Research Scientist
Watershed Program, NOAA/NMFS

June 3
“Stream temperature: It’s not just another number”
Ashley Steel
Supervisory Statistician/Quantitative Ecologist
USFS, Seattle

The Water Seminar: Water, Soils and Watersheds

Water Seminar 2013We’re already four weeks into the Water Seminar and Environmental Science and Resource Management Seminar series (ESRM 429), but there are still six presentations remaining, starting this Tuesday, February 5! The focus this Winter Quarter is “Water, Soils and Watersheds,” and the presenters represent outside partners as well as several schools within the College of the Environment and broader university community.

The seminars are open to the public and are held Tuesday mornings from 8:30 to 9:20 a.m. in Anderson 223. So mark your calendars for the dates below!

(Contact SEFS Professor Darlene Zabowski or Lynn Khuat with questions about the seminars.)

February 5
How Watershed Complexity Promotes Sustainability of Freshwater Resources to People and Wildlife
Daniel Schindler, SAFS/Department of Biology

February 12
Serving Multiple Ends: Water and Urban Design
Nancy Rottle, Landscape Architecture

February 19
Sustained Productivity Along Subarctic River Systems Explained by Biological Nitrogen Fixation
Tom DeLuca, SEFS Director

February 26
What New Learning Tells Us About the Efficacy of Riparian Forest Practice Regulations
Kevin Ceder and Mark Teply, Cramer Fish Sciences

March 5
Tsunami Impacts Past and Present: Water Where It isn’t Wanted
Jody Bourgeois, Earth & Space Sciences
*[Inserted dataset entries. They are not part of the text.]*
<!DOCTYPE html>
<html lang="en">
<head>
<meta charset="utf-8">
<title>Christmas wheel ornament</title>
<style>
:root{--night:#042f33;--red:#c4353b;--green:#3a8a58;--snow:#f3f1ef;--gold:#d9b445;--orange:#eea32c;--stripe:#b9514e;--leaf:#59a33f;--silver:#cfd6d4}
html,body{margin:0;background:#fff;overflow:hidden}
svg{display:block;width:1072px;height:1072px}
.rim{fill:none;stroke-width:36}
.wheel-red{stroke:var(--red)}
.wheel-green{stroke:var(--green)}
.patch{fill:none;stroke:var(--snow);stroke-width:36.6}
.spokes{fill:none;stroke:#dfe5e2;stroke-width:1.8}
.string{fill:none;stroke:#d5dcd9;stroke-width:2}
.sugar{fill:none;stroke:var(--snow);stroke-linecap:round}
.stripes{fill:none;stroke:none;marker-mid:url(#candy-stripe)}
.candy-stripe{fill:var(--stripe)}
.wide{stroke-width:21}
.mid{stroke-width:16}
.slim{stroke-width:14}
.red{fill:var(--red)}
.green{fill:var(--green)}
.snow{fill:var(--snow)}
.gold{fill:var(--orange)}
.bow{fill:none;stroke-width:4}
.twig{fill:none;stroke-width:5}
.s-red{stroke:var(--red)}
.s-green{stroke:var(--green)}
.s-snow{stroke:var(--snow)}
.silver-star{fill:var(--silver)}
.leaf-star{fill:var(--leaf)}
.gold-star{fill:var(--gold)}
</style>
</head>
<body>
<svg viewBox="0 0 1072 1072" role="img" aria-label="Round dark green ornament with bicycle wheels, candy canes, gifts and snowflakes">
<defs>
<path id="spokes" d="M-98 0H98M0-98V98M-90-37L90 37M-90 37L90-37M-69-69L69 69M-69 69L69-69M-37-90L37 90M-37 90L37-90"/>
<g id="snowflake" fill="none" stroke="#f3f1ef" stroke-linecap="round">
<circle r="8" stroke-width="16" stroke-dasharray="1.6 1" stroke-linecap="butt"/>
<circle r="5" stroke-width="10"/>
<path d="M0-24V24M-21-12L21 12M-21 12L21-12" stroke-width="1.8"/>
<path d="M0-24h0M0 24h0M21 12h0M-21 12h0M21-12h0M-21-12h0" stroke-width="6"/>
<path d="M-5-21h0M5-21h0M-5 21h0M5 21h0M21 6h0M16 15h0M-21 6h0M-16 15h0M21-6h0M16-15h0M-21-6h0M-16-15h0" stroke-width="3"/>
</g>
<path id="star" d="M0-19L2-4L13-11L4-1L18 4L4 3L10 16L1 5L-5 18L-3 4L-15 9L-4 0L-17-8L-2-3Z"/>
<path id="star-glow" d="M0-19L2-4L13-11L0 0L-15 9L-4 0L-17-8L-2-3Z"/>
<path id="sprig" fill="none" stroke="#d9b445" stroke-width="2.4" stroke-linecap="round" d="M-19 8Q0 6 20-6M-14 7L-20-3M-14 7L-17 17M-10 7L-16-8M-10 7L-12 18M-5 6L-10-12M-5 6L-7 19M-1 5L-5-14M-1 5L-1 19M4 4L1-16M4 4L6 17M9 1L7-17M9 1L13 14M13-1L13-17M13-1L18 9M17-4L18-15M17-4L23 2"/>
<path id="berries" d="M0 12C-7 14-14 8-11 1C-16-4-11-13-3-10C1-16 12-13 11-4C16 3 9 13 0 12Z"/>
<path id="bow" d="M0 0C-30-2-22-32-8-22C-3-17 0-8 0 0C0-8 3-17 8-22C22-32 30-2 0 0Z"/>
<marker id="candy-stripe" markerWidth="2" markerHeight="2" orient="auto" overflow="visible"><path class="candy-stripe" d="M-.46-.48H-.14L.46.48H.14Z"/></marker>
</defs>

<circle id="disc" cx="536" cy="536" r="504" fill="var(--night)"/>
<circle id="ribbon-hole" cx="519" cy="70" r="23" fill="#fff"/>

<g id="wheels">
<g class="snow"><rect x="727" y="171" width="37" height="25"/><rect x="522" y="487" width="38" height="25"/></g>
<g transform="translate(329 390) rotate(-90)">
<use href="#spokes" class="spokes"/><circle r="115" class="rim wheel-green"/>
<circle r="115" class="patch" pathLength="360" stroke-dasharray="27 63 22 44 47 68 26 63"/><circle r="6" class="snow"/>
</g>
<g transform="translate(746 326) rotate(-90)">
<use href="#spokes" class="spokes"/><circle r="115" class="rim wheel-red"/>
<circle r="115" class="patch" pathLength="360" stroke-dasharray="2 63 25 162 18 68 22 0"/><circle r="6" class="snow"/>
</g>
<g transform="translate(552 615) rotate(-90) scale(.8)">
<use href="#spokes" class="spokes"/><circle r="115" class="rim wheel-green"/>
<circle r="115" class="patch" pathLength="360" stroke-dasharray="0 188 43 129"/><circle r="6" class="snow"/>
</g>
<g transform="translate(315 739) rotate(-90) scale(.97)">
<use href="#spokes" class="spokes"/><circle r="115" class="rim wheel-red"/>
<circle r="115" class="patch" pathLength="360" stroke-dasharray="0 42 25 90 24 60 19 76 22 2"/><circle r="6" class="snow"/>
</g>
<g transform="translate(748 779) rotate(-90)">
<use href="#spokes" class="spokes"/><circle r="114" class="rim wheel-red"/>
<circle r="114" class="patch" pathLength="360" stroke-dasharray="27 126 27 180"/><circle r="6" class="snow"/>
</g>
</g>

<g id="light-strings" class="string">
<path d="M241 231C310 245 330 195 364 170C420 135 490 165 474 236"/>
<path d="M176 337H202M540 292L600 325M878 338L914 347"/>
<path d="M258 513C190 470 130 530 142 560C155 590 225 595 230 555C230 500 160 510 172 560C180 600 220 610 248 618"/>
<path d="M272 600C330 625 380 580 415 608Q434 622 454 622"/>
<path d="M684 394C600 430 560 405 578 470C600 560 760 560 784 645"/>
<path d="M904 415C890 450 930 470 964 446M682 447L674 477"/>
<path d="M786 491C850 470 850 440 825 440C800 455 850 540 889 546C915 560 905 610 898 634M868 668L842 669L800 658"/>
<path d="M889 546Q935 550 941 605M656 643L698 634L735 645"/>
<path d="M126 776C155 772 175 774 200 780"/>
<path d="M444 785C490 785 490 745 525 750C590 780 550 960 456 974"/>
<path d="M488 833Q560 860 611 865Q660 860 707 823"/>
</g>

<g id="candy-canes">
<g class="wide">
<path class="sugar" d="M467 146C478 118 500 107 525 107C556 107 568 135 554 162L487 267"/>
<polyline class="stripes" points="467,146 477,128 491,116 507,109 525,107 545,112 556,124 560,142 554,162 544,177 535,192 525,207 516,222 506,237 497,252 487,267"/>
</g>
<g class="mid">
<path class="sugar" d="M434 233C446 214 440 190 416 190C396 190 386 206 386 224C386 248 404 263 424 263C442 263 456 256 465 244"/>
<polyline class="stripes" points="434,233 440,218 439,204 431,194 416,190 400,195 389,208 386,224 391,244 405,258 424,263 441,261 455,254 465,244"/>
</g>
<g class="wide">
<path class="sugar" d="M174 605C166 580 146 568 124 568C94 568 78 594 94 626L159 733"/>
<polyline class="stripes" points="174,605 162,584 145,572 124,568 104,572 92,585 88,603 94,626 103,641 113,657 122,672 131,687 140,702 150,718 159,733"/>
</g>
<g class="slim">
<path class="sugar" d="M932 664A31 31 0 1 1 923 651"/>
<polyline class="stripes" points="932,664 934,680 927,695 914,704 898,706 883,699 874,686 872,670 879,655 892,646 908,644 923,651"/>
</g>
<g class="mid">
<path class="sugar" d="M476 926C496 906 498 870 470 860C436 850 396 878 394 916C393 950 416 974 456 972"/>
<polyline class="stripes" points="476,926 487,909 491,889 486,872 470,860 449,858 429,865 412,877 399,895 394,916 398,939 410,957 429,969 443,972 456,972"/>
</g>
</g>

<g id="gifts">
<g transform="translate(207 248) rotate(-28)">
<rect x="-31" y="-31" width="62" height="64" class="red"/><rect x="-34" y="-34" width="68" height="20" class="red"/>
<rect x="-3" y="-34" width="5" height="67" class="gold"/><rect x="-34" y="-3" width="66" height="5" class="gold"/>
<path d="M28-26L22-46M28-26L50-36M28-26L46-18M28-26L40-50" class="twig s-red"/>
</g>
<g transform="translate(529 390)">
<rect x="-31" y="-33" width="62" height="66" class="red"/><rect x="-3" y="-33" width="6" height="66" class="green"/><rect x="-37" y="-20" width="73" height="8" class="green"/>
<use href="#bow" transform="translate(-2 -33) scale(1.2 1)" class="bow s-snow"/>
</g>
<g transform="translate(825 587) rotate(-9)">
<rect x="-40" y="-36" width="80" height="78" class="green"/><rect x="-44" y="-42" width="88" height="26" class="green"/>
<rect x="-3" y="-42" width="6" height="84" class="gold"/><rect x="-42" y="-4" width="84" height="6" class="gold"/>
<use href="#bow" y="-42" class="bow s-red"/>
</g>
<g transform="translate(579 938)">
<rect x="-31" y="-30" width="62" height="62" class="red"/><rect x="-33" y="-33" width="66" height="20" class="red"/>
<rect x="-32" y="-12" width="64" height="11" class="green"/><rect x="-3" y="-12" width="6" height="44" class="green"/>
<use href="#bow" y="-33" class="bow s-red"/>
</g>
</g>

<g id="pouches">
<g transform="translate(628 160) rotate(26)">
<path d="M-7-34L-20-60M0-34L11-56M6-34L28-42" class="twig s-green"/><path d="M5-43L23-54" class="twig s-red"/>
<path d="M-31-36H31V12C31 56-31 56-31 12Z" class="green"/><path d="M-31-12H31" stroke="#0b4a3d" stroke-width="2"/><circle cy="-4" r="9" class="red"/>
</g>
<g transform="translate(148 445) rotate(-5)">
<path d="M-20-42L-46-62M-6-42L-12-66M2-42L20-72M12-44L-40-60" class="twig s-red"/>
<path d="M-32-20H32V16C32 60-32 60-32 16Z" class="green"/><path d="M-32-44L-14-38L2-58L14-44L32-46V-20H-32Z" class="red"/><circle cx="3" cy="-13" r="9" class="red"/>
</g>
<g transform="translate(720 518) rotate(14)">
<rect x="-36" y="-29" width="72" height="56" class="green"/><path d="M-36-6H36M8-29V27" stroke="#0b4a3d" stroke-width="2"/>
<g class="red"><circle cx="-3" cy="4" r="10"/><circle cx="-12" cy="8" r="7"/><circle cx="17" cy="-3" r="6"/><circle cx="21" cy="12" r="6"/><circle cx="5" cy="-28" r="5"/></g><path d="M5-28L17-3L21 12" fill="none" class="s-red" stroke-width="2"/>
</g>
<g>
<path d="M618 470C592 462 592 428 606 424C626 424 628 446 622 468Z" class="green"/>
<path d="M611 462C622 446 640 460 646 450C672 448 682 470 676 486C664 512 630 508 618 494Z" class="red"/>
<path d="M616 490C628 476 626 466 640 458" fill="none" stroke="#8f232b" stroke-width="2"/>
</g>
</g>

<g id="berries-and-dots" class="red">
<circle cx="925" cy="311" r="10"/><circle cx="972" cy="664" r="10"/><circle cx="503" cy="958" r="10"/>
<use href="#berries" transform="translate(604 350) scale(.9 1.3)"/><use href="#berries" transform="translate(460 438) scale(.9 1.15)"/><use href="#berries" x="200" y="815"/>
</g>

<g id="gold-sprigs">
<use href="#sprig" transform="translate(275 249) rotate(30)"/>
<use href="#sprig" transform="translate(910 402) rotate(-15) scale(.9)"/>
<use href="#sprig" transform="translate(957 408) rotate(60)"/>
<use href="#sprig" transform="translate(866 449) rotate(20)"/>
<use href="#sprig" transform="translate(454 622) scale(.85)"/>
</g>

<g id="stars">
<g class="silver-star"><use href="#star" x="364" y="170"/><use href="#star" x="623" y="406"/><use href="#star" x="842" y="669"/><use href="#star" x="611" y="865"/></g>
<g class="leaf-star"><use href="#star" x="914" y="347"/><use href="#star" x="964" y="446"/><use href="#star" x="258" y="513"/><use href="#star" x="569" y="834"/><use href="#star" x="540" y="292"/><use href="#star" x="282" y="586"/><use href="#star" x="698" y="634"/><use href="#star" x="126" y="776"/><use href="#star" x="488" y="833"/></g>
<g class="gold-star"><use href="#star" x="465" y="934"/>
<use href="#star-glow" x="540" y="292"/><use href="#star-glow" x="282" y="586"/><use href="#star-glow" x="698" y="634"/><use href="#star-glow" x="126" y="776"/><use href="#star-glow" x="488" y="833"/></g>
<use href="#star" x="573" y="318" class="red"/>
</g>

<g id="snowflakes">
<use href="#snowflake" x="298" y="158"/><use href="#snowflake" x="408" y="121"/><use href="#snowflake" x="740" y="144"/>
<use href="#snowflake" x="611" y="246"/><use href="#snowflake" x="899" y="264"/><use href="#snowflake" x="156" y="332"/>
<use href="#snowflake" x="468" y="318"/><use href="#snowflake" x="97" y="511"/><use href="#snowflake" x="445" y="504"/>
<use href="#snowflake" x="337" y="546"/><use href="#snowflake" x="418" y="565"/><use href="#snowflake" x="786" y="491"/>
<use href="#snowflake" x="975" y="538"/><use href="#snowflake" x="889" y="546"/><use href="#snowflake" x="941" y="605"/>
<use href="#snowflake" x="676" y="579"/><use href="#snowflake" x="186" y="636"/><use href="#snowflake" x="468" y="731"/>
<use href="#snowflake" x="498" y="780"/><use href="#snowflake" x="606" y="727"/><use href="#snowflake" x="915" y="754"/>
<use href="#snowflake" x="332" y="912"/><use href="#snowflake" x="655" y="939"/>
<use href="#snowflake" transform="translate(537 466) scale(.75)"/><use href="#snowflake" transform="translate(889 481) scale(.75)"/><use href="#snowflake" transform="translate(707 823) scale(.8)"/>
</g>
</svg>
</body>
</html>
March 12
Brightwater: A Wastewater Treatment System for the Future
Stan Hummel, King County